[[ INFORMATION open ]]
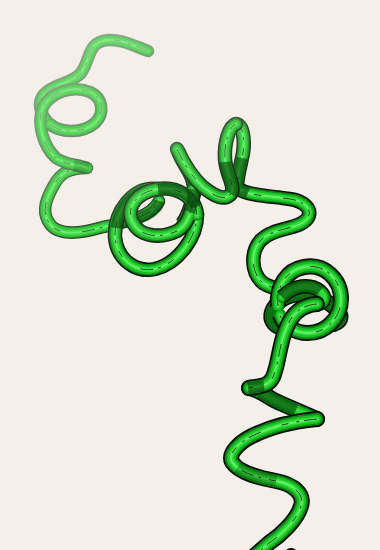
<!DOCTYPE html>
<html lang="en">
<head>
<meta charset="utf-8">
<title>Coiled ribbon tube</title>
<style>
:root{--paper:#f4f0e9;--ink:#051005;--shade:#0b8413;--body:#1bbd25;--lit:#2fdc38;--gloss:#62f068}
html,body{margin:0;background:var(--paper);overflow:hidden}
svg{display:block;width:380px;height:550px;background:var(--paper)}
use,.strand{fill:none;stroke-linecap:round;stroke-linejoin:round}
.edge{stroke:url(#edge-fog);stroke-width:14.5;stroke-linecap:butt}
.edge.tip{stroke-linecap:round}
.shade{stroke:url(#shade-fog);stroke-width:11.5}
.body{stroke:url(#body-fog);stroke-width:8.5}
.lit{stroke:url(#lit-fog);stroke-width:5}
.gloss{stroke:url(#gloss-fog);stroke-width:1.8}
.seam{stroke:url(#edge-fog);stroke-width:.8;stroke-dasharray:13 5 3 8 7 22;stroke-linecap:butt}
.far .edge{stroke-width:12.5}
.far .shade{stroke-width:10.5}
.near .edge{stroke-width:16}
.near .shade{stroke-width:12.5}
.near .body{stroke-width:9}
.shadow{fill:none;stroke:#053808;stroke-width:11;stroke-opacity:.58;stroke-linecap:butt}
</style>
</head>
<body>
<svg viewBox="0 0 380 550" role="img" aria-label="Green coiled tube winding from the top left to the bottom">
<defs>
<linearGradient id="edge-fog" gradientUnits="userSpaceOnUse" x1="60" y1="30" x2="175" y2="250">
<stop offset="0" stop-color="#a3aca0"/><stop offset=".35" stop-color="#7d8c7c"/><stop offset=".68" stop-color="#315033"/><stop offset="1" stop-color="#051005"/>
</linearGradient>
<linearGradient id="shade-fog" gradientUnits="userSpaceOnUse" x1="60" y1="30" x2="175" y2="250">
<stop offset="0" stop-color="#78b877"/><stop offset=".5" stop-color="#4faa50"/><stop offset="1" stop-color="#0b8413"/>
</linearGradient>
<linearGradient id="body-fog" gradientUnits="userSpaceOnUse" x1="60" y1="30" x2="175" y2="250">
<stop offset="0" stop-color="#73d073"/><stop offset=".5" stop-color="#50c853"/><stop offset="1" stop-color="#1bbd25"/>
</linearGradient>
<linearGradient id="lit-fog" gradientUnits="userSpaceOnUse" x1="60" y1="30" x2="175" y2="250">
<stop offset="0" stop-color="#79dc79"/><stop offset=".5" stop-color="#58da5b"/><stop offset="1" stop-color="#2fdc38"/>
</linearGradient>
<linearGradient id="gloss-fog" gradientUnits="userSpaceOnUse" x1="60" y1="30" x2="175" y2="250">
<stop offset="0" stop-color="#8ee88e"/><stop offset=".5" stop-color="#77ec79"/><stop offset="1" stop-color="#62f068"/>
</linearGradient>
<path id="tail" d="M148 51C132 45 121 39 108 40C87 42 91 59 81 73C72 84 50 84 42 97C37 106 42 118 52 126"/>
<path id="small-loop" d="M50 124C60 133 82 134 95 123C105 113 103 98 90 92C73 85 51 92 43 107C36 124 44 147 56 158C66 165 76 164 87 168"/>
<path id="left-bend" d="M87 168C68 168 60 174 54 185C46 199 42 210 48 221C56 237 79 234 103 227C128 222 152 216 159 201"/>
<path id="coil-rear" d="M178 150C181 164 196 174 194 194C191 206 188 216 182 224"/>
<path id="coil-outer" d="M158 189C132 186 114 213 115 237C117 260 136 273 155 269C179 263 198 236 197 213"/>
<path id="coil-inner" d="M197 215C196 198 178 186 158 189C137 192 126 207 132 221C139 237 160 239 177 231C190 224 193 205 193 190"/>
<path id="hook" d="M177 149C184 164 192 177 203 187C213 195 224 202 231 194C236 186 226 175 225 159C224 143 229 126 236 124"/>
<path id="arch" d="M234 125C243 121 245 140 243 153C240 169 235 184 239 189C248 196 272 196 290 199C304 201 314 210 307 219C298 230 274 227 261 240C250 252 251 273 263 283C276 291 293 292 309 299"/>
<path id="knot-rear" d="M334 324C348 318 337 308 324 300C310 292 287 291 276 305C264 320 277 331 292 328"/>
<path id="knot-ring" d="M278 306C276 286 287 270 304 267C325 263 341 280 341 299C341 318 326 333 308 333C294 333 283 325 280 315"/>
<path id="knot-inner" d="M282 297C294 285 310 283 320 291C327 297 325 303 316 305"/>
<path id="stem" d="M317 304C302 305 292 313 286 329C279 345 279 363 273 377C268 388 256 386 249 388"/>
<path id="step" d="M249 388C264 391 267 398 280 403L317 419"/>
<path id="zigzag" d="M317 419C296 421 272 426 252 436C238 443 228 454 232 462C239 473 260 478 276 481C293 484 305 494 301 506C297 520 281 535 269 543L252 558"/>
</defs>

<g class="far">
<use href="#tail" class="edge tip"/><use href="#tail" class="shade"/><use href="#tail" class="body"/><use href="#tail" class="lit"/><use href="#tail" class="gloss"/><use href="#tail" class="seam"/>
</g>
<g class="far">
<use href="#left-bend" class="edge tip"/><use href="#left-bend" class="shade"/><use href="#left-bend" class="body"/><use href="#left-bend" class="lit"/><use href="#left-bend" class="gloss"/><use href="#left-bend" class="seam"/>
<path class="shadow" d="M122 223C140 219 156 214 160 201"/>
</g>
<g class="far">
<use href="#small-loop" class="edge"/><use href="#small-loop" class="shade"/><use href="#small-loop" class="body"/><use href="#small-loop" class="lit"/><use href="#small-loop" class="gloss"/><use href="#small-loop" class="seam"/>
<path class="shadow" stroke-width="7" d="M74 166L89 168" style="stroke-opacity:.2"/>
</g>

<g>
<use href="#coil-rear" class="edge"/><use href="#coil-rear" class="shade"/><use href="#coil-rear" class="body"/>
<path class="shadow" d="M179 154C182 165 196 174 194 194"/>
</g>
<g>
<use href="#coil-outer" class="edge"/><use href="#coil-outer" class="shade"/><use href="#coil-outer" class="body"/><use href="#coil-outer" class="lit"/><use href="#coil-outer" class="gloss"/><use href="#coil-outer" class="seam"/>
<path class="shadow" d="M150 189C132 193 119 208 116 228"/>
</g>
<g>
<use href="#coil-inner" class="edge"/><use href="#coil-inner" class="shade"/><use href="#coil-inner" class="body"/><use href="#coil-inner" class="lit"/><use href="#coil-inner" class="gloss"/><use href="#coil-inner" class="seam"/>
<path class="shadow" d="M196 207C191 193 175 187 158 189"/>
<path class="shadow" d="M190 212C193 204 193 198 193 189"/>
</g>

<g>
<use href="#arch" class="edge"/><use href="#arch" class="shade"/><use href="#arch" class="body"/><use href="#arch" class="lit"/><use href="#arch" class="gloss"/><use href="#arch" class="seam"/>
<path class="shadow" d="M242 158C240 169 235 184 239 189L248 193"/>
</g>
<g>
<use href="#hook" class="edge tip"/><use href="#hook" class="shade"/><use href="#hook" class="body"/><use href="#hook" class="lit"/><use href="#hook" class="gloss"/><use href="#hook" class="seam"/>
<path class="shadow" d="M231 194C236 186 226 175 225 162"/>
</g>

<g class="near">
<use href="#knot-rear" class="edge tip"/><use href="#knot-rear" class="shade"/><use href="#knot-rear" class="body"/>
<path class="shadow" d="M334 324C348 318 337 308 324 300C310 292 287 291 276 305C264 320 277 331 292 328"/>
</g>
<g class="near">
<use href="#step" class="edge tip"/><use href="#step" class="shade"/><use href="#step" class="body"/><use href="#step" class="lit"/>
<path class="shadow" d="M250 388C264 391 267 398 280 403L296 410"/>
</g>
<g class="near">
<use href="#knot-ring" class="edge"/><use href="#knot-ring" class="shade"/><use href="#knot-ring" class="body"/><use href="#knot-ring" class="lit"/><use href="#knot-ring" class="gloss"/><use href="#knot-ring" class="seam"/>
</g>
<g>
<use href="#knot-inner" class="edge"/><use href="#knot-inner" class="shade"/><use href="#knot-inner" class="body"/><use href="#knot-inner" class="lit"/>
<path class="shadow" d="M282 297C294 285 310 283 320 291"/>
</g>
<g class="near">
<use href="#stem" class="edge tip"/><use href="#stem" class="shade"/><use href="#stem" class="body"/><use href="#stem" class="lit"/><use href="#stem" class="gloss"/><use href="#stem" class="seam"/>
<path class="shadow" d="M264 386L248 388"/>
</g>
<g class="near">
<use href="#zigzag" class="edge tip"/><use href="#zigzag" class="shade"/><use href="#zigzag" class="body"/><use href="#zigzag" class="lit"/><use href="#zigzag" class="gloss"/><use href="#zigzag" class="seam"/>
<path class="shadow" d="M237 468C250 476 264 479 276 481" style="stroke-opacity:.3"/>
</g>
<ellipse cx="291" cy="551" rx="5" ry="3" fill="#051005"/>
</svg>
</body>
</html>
[[ INFORMATION closed ]]
[[ INFORMATION open ]]
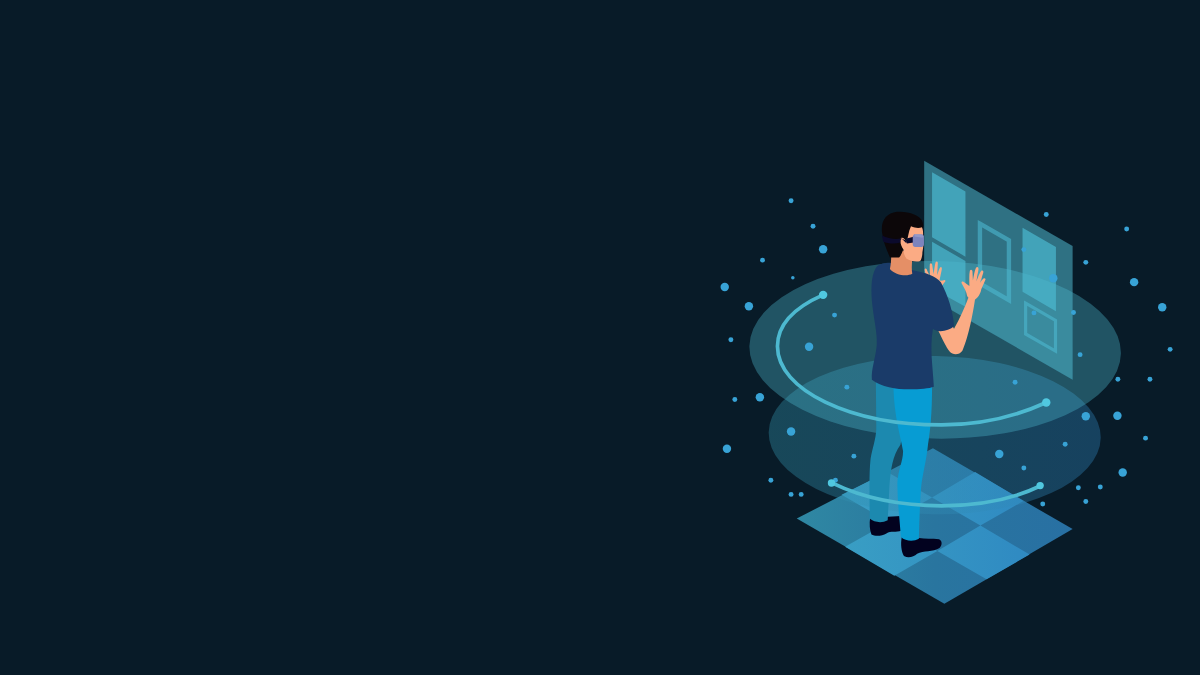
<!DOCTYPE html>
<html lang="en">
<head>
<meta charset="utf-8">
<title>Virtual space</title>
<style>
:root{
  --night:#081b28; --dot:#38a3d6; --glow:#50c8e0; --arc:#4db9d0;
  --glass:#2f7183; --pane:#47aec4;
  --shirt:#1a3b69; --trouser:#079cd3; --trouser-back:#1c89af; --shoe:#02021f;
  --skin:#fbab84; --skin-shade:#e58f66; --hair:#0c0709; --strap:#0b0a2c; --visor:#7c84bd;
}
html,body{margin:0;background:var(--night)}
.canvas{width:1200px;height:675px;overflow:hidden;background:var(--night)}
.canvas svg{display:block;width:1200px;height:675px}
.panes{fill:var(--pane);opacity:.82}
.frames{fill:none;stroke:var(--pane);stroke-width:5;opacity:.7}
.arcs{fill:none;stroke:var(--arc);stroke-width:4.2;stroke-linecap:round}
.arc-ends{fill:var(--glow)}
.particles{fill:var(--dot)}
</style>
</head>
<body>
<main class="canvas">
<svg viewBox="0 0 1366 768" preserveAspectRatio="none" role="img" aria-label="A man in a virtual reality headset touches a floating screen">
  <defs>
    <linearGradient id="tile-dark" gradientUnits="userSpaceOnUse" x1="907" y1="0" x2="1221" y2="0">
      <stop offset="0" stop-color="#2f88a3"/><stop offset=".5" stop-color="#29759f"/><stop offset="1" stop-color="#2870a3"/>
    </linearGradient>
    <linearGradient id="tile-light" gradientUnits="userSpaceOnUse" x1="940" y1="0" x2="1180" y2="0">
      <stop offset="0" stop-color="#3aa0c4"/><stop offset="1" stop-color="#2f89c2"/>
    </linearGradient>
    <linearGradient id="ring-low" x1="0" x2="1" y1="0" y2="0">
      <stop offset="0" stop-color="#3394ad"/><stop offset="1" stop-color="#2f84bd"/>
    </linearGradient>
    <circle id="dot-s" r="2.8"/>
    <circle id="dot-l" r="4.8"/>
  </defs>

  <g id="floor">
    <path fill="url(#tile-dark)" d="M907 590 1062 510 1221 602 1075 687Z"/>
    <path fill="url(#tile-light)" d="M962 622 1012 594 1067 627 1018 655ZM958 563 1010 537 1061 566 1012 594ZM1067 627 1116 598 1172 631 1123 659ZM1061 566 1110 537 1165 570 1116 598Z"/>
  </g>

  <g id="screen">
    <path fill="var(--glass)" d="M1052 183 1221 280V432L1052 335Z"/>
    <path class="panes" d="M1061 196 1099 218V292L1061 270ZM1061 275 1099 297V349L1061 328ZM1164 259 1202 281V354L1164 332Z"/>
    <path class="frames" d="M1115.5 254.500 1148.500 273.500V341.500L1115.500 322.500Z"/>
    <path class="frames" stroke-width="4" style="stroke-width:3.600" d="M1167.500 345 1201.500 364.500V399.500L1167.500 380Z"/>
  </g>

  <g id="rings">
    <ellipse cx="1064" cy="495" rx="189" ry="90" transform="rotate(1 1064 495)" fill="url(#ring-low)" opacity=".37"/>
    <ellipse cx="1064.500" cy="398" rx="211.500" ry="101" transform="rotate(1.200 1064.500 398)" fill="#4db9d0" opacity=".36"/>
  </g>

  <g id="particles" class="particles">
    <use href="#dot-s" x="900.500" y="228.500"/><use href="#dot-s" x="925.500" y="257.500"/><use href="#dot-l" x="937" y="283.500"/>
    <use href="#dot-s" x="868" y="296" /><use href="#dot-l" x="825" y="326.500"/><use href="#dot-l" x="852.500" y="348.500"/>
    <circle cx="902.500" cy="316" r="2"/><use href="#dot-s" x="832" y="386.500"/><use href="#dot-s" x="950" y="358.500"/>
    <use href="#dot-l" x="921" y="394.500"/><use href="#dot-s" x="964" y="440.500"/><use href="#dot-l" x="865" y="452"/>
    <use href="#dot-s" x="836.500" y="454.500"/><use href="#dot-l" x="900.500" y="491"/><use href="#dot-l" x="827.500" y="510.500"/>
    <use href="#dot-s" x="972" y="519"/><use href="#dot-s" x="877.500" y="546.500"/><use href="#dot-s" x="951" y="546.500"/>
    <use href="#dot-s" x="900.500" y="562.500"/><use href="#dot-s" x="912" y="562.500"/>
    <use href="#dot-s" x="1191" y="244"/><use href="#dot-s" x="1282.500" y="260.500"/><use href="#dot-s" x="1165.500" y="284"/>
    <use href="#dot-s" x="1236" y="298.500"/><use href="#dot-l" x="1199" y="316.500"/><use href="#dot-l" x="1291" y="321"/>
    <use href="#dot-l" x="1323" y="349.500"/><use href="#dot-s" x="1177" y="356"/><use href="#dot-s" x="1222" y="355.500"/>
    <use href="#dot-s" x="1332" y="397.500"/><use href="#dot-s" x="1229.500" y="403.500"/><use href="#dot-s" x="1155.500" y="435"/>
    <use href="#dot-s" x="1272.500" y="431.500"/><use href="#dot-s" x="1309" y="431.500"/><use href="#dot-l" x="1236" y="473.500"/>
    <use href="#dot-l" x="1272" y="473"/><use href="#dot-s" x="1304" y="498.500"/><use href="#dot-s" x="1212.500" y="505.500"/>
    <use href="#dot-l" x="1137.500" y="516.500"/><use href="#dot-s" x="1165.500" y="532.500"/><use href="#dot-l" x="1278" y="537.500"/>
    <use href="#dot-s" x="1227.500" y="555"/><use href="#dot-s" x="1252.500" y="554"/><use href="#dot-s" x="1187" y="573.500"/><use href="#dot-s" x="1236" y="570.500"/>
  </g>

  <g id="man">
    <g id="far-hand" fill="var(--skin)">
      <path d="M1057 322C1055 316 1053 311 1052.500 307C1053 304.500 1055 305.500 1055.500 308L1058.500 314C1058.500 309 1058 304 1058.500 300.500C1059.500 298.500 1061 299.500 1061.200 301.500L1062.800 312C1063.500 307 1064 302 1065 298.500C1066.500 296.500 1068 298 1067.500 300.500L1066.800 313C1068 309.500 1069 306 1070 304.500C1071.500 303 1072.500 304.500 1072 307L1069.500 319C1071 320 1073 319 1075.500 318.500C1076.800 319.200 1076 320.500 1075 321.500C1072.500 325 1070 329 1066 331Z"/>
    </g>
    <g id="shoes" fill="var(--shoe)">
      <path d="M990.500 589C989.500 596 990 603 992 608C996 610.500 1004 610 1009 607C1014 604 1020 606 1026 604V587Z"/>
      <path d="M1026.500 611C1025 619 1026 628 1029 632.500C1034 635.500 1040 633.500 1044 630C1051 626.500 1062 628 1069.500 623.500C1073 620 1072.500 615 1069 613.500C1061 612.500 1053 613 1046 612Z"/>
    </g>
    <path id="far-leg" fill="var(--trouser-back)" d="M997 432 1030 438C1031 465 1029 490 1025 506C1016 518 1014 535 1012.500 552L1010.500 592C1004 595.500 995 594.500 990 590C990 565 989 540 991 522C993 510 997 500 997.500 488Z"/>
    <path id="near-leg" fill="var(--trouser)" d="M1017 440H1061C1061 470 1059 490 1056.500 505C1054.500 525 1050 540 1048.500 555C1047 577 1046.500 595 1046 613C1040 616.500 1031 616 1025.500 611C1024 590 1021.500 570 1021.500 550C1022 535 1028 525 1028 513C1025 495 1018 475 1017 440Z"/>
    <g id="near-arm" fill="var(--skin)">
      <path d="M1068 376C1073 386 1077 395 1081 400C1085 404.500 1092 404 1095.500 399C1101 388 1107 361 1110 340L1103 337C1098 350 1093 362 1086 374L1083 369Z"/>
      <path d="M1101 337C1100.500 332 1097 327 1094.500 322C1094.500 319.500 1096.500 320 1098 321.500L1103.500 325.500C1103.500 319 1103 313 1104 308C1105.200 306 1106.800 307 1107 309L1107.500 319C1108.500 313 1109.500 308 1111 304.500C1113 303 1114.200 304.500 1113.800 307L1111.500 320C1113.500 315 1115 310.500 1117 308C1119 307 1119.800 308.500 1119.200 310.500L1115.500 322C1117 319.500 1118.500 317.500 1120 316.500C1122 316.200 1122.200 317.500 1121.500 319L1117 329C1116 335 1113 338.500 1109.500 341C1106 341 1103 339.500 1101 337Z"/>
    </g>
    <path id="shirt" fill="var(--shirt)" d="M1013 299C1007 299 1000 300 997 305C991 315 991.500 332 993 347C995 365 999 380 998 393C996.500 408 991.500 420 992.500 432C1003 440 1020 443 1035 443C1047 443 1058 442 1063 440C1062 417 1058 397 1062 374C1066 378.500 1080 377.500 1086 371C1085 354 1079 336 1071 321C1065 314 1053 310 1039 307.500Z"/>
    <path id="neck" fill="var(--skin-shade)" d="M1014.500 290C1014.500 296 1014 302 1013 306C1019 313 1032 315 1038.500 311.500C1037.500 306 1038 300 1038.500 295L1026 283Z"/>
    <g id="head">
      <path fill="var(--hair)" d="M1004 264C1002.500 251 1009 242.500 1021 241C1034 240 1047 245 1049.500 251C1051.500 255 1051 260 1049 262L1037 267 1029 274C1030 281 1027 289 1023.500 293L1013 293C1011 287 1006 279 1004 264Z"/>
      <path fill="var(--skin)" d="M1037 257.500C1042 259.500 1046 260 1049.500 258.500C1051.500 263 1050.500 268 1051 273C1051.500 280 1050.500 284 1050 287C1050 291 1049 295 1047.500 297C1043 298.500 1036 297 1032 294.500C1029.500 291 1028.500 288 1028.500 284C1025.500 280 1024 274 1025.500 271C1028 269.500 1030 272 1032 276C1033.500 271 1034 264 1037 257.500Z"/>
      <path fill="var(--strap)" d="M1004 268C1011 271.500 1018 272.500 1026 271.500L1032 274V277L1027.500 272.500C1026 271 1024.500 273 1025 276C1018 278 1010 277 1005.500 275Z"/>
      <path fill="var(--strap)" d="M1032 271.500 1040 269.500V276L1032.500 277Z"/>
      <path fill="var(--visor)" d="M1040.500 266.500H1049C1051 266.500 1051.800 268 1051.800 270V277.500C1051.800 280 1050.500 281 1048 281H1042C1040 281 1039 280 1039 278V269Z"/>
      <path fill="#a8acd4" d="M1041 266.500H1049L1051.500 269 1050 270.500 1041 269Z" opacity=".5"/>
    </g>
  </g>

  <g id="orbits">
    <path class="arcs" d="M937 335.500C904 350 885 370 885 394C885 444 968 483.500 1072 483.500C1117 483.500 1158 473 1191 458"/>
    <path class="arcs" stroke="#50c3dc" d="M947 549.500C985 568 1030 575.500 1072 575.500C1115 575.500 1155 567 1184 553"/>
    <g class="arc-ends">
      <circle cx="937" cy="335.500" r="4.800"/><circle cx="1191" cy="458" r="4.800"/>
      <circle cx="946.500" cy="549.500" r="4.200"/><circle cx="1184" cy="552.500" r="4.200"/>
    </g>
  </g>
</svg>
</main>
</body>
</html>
[[ INFORMATION closed ]]
• **HOW TO COMPLETE THIS TASK**
If a line in the material above contains the word "linecap", copy it.

• **ANSWER TO THIS TASK**
use,.strand{fill:none;stroke-linecap:round;stroke-linejoin:round}
.edge{stroke:url(#edge-fog);stroke-width:14.5;stroke-linecap:butt}
.edge.tip{stroke-linecap:round}
.seam{stroke:url(#edge-fog);stroke-width:.8;stroke-dasharray:13 5 3 8 7 22;stroke-linecap:butt}
.shadow{fill:none;stroke:#053808;stroke-width:11;stroke-opacity:.58;stroke-linecap:butt}
.arcs{fill:none;stroke:var(--arc);stroke-width:4.2;stroke-linecap:round}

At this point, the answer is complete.